Concrete contractors who are required to perform concrete core strength tests have a few options when it comes to core drilling. They can hire a testing lab or concrete sawing and drilling company to drill the cores, or they can choose to drill the cores themselves. Regardless of who drills the cores, make sure you have a written core test program that considers the proper place in a wall or slab from which to extract cores and how to handle cores once you remove them from the concrete.
A core drill is a drill specifically designed to remove a cylinder of material, much like a hole saw. The material left inside the drill bit is referred to as the core.
Core drilling can be done more rapidly since much less material needs to be removed than with a standard bit. This is the reason that diamond-tipped core drills are commonly used in construction to create holes for pipes, manholes, and other large-diameter penetrations in concrete or stone.
A concrete saw is a power tool designed for cutting through concrete and other masonry material. It utilizes hand-held operation or walk-behind, similar to a tiller. A concrete saw can have a chain, circular, or jig blade, like many other varieties of power saws,. Powered by electricity, gasoline, air, or hydraulics, a concrete saw uses either abrasive or diamond blade cutting technology and is designed for either dry or wet sawing.

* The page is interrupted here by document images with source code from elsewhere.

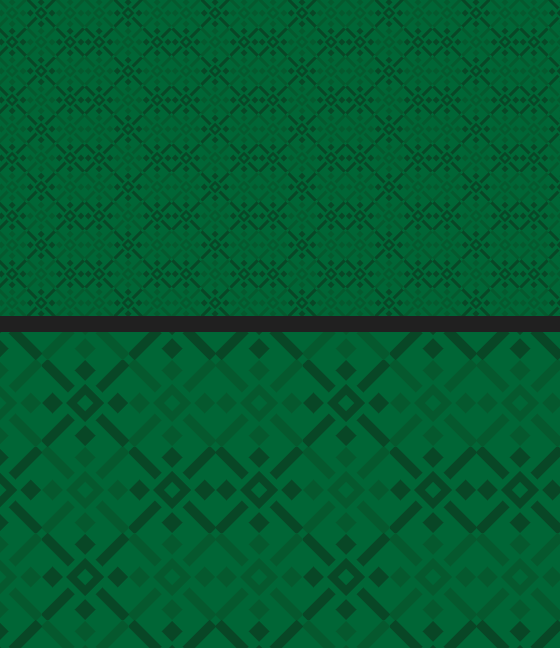
Top: the whole. Bottom: its middle third, enlarged.
This pattern is drawn by a WebGL 1 fragment shader. Its source:

```glsl
precision highp float;

uniform vec2 u_resolution;

// Signed distance to a square standing on its corner
float diamond(vec2 p, float radius) {
  return (abs(p.x) + abs(p.y) - radius) * 0.70711;
}

// Ring, four satellite diamonds and four diagonal bars in a unit cell
float motif(vec2 p) {
  p = abs(p);
  float ring = max(diamond(p, 0.22), -diamond(p, 0.095));

  vec2 folded = p.x > p.y ? p : p.yx;
  float satellite = diamond(folded - vec2(0.375, 0.0), 0.12);

  vec2 along = vec2(p.x + p.y, p.x - p.y) * 0.70711;
  vec2 edge = abs(along - vec2(0.445, 0.0)) - vec2(0.22, 0.055);
  float bar = max(edge.x, edge.y);

  return min(ring, min(satellite, bar));
}

void main() {
  float cellsDown = 10.9;
  float pixel = cellsDown / u_resolution.y;
  vec2 p = (gl_FragCoord.xy - 0.5 * u_resolution) * pixel + vec2(0.24, 0.0);
  vec2 cell = floor(p + 0.5);

  // Dark motifs: one in three on odd rows, two in three on even rows
  bool middleColumn = abs(mod(cell.x + 0.1, 3.0) - 1.1) < 0.5;
  bool oddRow = mod(cell.y + 0.1, 2.0) > 1.0;
  vec3 lightThread = vec3(0.02, 0.35, 0.18);
  vec3 darkThread = vec3(0.03, 0.28, 0.15);
  vec3 thread = middleColumn == oddRow ? darkThread : lightThread;

  float coverage = clamp(0.5 - motif(p - cell) / pixel, 0.0, 1.0);
  vec3 ground = vec3(0.0, 0.40, 0.21);
  gl_FragColor = vec4(mix(ground, thread, coverage), 1.0);
}
```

There are a number of applications for a concrete saw. Brick, concrete, and cement can be cut out for repair, demolition, or modification.